Process substitution in bash

2 min read

This post is part of my Today I learned series in which I share all my learnings regarding web development.

Today I came across this little snippet of shell code bash <(curl -s I found it in the documentation of Codecov which is a code coverage tool mainly run in CI.

This "command structure" bash <(...) was completely new to me. So I digged a little bit.

What you see there is called process substitution and the definition of it is as follow:

Process substitution allows a process’s input or output to be referred to using a filename.

Huh – that's interesting. So let's give this a try.

$ echo <(ls .)

Okay, this is clearly a file name. Let's try something else and have a look into the file using cat.

$ cat <(ls .)

Interesting this works and shows the files that are in the current working directory.

Side note: I still have to dig what this /dev/fd folder is used for because there are a lot of interesting things like stdout@, stdin@ and stderr@ in there, but this is another topic.

So what does this mean?

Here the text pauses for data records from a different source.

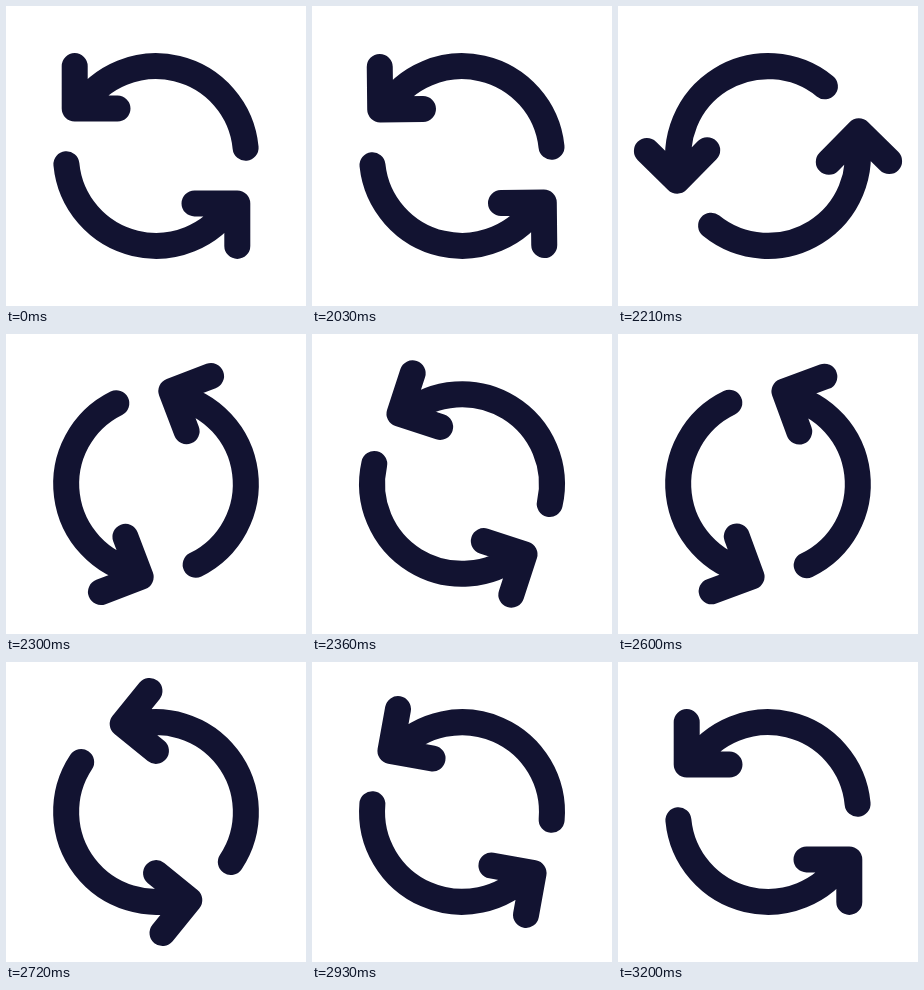
These frames come from a looping animation (300 px wide and 300 px high, 3.26 s). An HTML page:

```html
<!DOCTYPE html>
<html lang="en">
<head>
<meta charset="utf-8">
<title>Refresh</title>
<style>
  html, body { margin: 0; height: 100%; overflow: hidden; background: #fff; }
  svg { display: block; width: 100vw; height: 100vh; }
  #icon { fill: none; stroke: #121331; stroke-width: 26; stroke-linecap: round; stroke-linejoin: round; }
</style>
</head>
<body>
<svg viewBox="0 0 300 300">
  <g id="icon">
    <path id="arrow" d="M239.6 141.7A90 90 0 0 0 74 102M68.7 60.1V102.6H111.5"/>
    <use href="#arrow" transform="rotate(180 150 150)"/>
  </g>
</svg>
<script>
  const LOOP = 3260, START = 2000, STEP = 30, STEPS = 40;
  const icon = document.getElementById('icon');

  const bezier = (s, a, b) => 3 * (1 - s) ** 2 * s * a + 3 * (1 - s) * s * s * b + s ** 3;

  // cubic-bezier(.362, 0, .156, 1), solved by bisection
  function ease(x) {
    if (x <= 0) return 0;
    if (x >= 1) return 1;
    let low = 0, high = 1;
    for (let i = 0; i < 30; i++) {
      const mid = (low + high) / 2;
      if (bezier(mid, 0.362, 0.156) < x) low = mid; else high = mid;
    }
    return bezier(low, 0, 1);
  }

  // One counter-clockwise turn in discrete steps after a pause
  function draw(now) {
    const step = Math.floor((now % LOOP - START) / STEP);
    icon.setAttribute('transform', `rotate(${-360 * ease(step / STEPS)} 150 150)`);
    requestAnimationFrame(draw);
  }

  draw(0);
</script>
</body>
</html>
```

<(...) lets you use the ouput of a command, where you would normally need a file. (thx to crater2150 for this understandable explanation on stack overflow)

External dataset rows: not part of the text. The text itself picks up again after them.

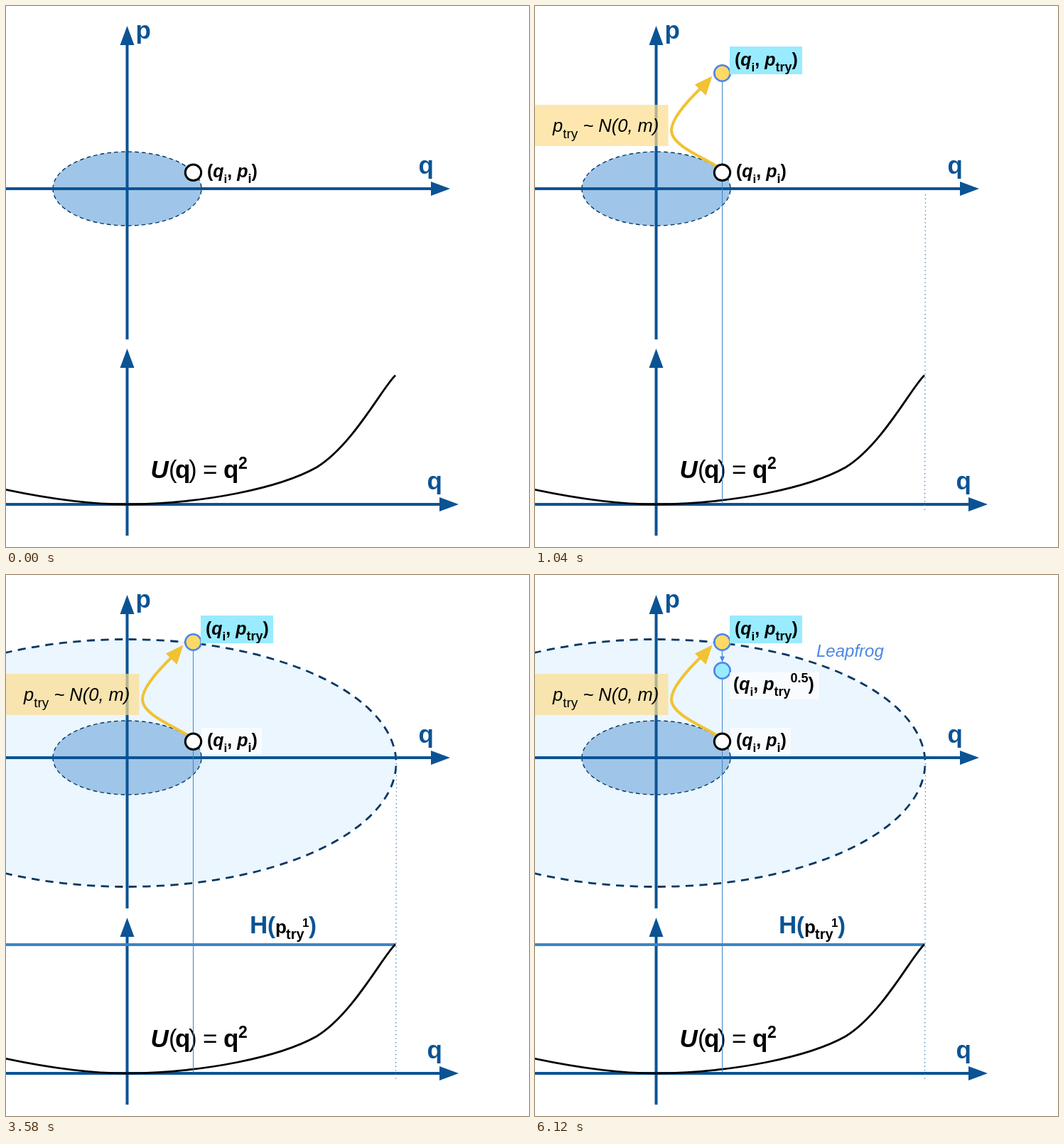
An HTML page for the animation above (8000 ms loop, 736 by 761 pixels).

```html
<!DOCTYPE html>
<html lang="en">
<head>
<meta charset="utf-8">
<style>
  html, body { margin: 0; width: 100%; height: 100%; overflow: hidden; background: #fff; }
  svg { display: block; width: 736px; height: 761px; }
  text { font-family: "Liberation Sans", Arial, sans-serif; white-space: pre; }
  .b { font-weight: 700; }
  .i { font-style: italic; }
  .bi { font-weight: 700; font-style: italic; }
  .axis { stroke: #0b5394; stroke-width: 4; }
  .navy { fill: #0b5394; }
</style>
</head>
<body>
<svg id="stage" viewBox="0 0 736 761"></svg>
<script>
const LOOP = 8000, STEP = 60, STEPS = 10;
const FADES = [500, 3040, 5580];
const CX = 170.5, QX = 263.5;

const line = (x1, y1, x2, y2, attrs) =>
  `<line x1="${x1}" y1="${y1}" x2="${x2}" y2="${y2}" ${attrs}/>`;
const box = (x, y, w, h, fill) =>
  `<rect x="${x}" y="${y}" width="${w}" height="${h}" fill="${fill}"/>`;
const dot = (y, fill, stroke, width) =>
  `<circle cx="${QX}" cy="${y}" r="11.2" fill="${fill}" stroke="${stroke}" stroke-width="${width}"/>`;

// Dashed ellipse, drawn clockwise from its left end
const ellipse = (cy, rx, ry, fill, width) =>
  `<path d="M${CX - rx} ${cy}a${rx} ${ry} 0 0 1 ${2 * rx} 0a${rx} ${ry} 0 0 1 ${-2 * rx} 0z"
    fill="${fill}" stroke="#073763" stroke-width="${width}"
    stroke-dasharray="${4 * width} ${3 * width}"/>`;

const text = (x, y, size, cls, body) =>
  `<text x="${x}" y="${y}" font-size="${size}" class="${cls}">${body}</text>`;
const italic = body => `<tspan font-style="italic">${body}</tspan>`;
// Run on its own baseline, at its own size
const run = (y, size, body) => `<tspan y="${y}" font-size="${size}">${body}</tspan>`;

// Bold label of the form (q_i, p_sub^sup)
function point(x, y, sub, sup = "") {
  return text(x, y, 25, "b",
    "(" + italic("q") + run(y + 8, 17, "i") + run(y, 25, ", " + italic("p")) +
    run(y + 8, 18, sub) + (sup && run(y - 11, 18, sup)) + run(y, 25, ")"));
}

function hAxis(y, end) {
  return line(0, y, end - 25, y, 'class="axis"') +
    `<path class="navy" d="M${end} ${y}l-27 -10v20z"/>`;
}
function vAxis(top, bottom) {
  return line(CX, top + 25, CX, bottom, 'class="axis"') +
    `<path class="navy" d="M${CX} ${top}l10 27h-20z"/>`;
}

function potential() {
  return `<path d="M-20 676C60 694 120 701 170 701C280 700 385 678 437 649C488 618 530 536 548 519.5"
      fill="none" stroke="#000" stroke-width="2.8"/>` +
    text(203.5, 664, 35, "bi", "U") + text(229, 664, 35, "", "(") +
    text(238, 664, 35, "b", "q") + text(257, 664, 35, "", ")") +
    text(277, 664, 35, "", "=") + text(306, 664, 35, "b", "q") +
    text(327, 651, 23, "b", "2");
}

function momentumDraw() {
  return box(0, 139, 187.5, 58, "rgba(252,221,142,.7)") +
    `<path d="M258 227C240 214 192 197 192 175C192 158 214 134 236 113"
      fill="none" stroke="#f1c232" stroke-width="4"/>
    <path d="M249.5 98.5L225 110.5L240.5 126z" fill="#f1c232"/>` +
    dot(94.5, "#ffd966", "#4a86e8", 2.6) +
    box(274, 57, 102, 39, "#99ebff") + point(281, 84, "try") +
    text(25, 177, 25.5, "", italic("p") + run(186, 19, "try") +
      run(177, 25.5, italic(" ~ N(0, m)")));
}

function energyLevel() {
  return line(0, 520, 548, 520, 'stroke="#3d85c6" stroke-width="4"') +
    text(343, 504, 35, "b navy", "H") + text(368, 504, 33, "b navy", "(") +
    text(379, 504, 26, "b", "p") + text(394, 512, 20, "b", "try") +
    text(417, 495, 17, "b", "1") + text(426, 504, 33, "b navy", ")");
}

function halfStep() {
  return line(QX, 106, QX, 117, 'stroke="#4a86e8" stroke-width="1.3"') +
    `<path d="M${QX} 122.5l-3.5 -8h7z" fill="#4a86e8"/>` +
    dot(134.5, "#99ebff", "#4a86e8", 2.6) +
    box(274, 137, 126, 38, "rgba(255,255,255,.7)") +
    point(279, 162, "try", "0.5") +
    `<g fill="#4a86e8">${text(396, 115, 24, "i", "Leapfrog")}</g>`;
}

// Complete picture of one stage, 0 to 3
function scene(n) {
  const from = (stage, part) => n >= stage ? part : "";
  return box(0, 0, 736, 761, "#fff") +
    from(2, ellipse(264.5, 378.5, 174, "#ebf6ff", 2.8)) +
    ellipse(257, 104.5, 52, "#9fc5e8", 1.4) +
    hAxis(257, 625) + vAxis(28, 469) + hAxis(701, 637) + vAxis(482, 745) +
    text(182.5, 46, 35, "b navy", "p") +
    text(580.5, 236, 35, "b navy", "q") +
    text(592.5, 680, 35, "b navy", "q") +
    from(2, energyLevel()) +
    potential() +
    from(1, line(QX, 106, QX, 700, 'stroke="#3d85c6" stroke-width="1"') +
      line(549.5, 265, 548.5, 712, 'stroke="#3d85c6" stroke-width="1.4" stroke-dasharray="1.4 4.2"')) +
    from(2, box(275, 215, 85, 37, "rgba(255,255,255,.7)")) +
    from(1, momentumDraw()) +
    from(3, halfStep()) +
    dot(234.3, "#fff", "#000", 3) + point(283, 241, "i");
}

const stage = document.getElementById("stage");
stage.innerHTML = [0, 1, 2, 3].map(n => `<g opacity="${n ? 0 : 1}">${scene(n)}</g>`).join("");
const layers = [...stage.children].slice(1);

const start = performance.now();
function draw(now) {
  const t = Math.max(0, now - start) % LOOP;
  layers.forEach((layer, n) => {
    const step = Math.floor((t - FADES[n]) / STEP) + 1;
    layer.setAttribute("opacity", Math.min(STEPS, Math.max(0, step)) / STEPS);
  });
  requestAnimationFrame(draw);
}
draw(start);
</script>
</body>
</html>
```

And this can become quite handy if you want to "pipe" something into a command that doesn't understand pipes. So what happens in the codecov example above is, that a bash script is downloaded from, the content is written to a file and bash then executes this file. Pretty cool, hmm?

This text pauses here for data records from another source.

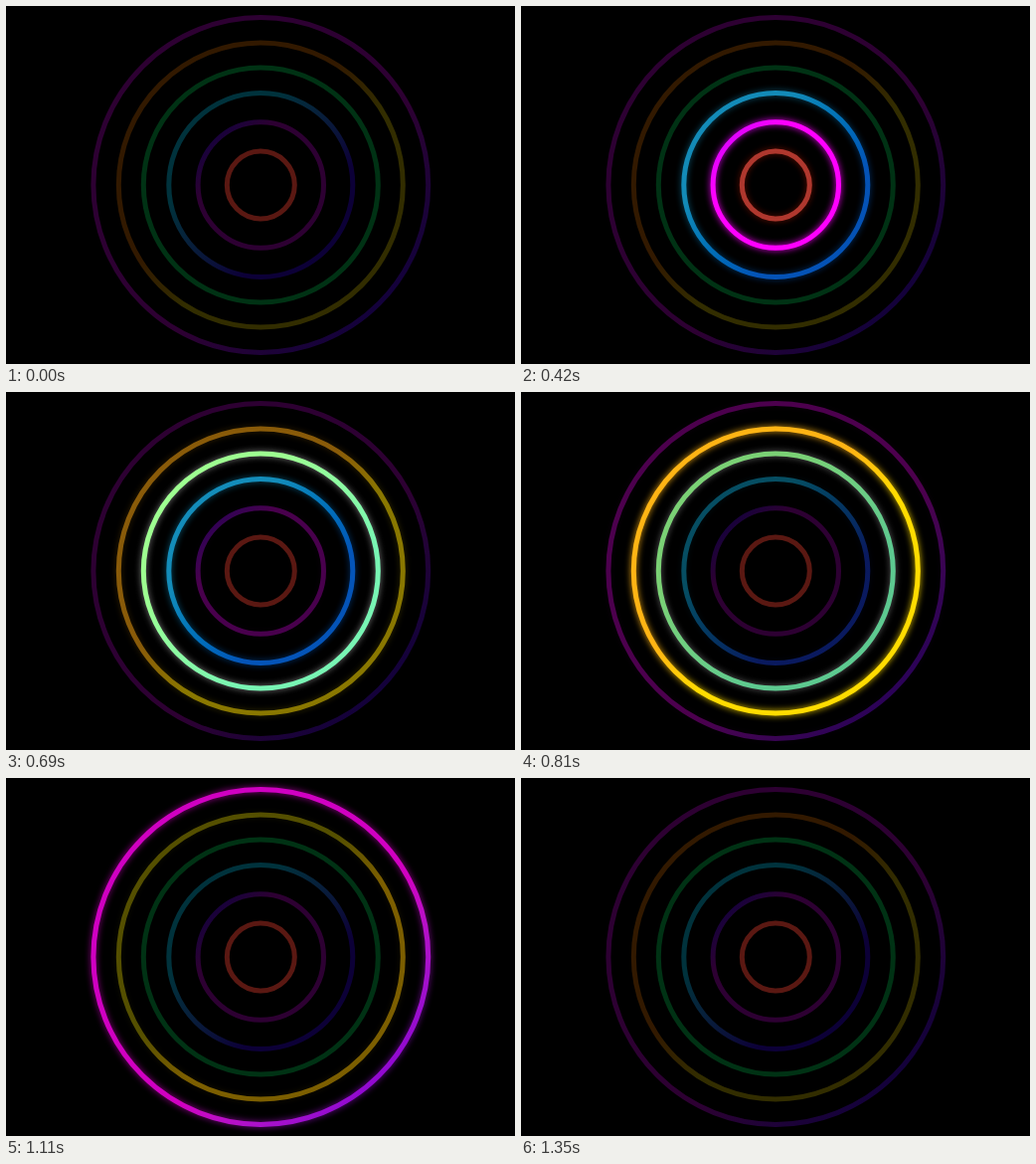
Animation of 512x360 px, one loop 1440 ms. Source, as an HTML page:

```html
<!DOCTYPE html>
<html lang="en">
<head>
<meta charset="utf-8">
<title>Neon rings</title>
<style>
@property --lit { syntax: "<number>"; inherits: true; initial-value: 0; }

html, body { margin: 0; width: 100%; height: 100%; overflow: hidden; background: #000; }
svg { display: block; width: 512px; height: 360px; }

.ring { animation: pulse 1440ms linear var(--delay) infinite; }
circle { fill: none; stroke-width: 5; }
.glow { stroke-width: 6; filter: blur(3px); opacity: calc(var(--lit) * .75); }

.a { stop-color: color-mix(in srgb, var(--a-on) calc(var(--lit) * 100%), var(--a-off)); }
.b { stop-color: color-mix(in srgb, var(--b-on) calc(var(--lit) * 100%), var(--b-off)); }

/* the amber ring swaps its hues while it fades */
.amber .a { animation: amber-a 1440ms linear var(--delay) infinite; }
.amber .b { animation: amber-b 1440ms linear var(--delay) infinite; }

@keyframes pulse {
  0% { --lit: 0; }
  2.08% { --lit: .14; }
  6.25% { --lit: .63; }
  12.5%, 16.67% { --lit: 1; }
  22.92% { --lit: .78; }
  27.08% { --lit: .52; }
  33.33% { --lit: .2; }
  39.58%, 100% { --lit: 0; }
}
@keyframes amber-a {
  0%, 39.58%, 100% { stop-color: #321900; }
  6.25% { stop-color: #b37a0d; }
  12.5%, 14.6% { stop-color: #ffb414; }
  22.92% { stop-color: #b4a000; }
  33.33% { stop-color: #555000; }
}
@keyframes amber-b {
  0%, 39.58%, 100% { stop-color: #322d00; }
  6.25% { stop-color: #b39b00; }
  12.5%, 14.6% { stop-color: #ffdc00; }
  22.92% { stop-color: #f0b400; }
  33.33% { stop-color: #7d5f00; }
}
</style>
</head>
<body>
<svg id="stage" viewBox="0 0 512 360"></svg>
<script>
const LOOP = 1440, FIRST = 30, STAGGER = 150;

// on/off: colours at the upper left and lower right; span: gradient stops in %
const rings = [
  { r: 34, on: ["#ff5548", "#ff5548"], off: ["#5a1812", "#5a1812"], span: [30, 70], glow: "#d02000" },
  { r: 63.2, on: ["#dc00ff", "#ff00ff"], off: ["#14003c", "#2d0032"], span: [10, 30] },
  { r: 92.5, on: ["#1ebeff", "#0082ff"], off: ["#00323c", "#0c0037"], span: [30, 70] },
  { r: 118, on: ["#9eff91", "#78f5b4"], off: ["#003214", "#003214"], span: [30, 70], glow: "#888" },
  { r: 143, on: ["#ffb414", "#ffdc00"], off: ["#321900", "#322d00"], span: [42, 58], name: "amber" },
  { r: 168.4, on: ["#ff00eb", "#aa00ff"], off: ["#2d0032", "#0f003c"], span: [60, 90] }
];

const ringMarkup = ({ r, on, off, span, glow, name = "" }, i) => {
  const paint = `url(#hue${i})`;
  const circle = (cls, stroke) =>
    `<circle class="${cls}" cx="256.3" cy="180" r="${r}" stroke="${stroke}"/>`;
  const vars = `--delay:${FIRST + STAGGER * i - LOOP}ms;` +
    `--a-on:${on[0]};--b-on:${on[1]};--a-off:${off[0]};--b-off:${off[1]}`;
  return `<g class="ring ${name}" style="${vars}">
    <linearGradient id="hue${i}" x2="1" y2="1">
      <stop class="a" offset="${span[0]}%"/><stop class="b" offset="${span[1]}%"/>
    </linearGradient>
    ${circle("glow", glow || paint)}${circle("line", paint)}
  </g>`;
};

document.getElementById("stage").innerHTML = rings.map(ringMarkup).join("");
</script>
</body>
</html>
```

In a Node.js context you could use it like this:

$ node <(echo 'console.log("foo")')

But even cooler you could use process substitution to quickly execute stuff from e.g. the clipboard. I'm on a Mac which means that I have the pbpaste command available.

$ node <(pbpaste)

These few lines will execute anything I have in my clipboard in Node.js. No more temporary files! 🎉


Load time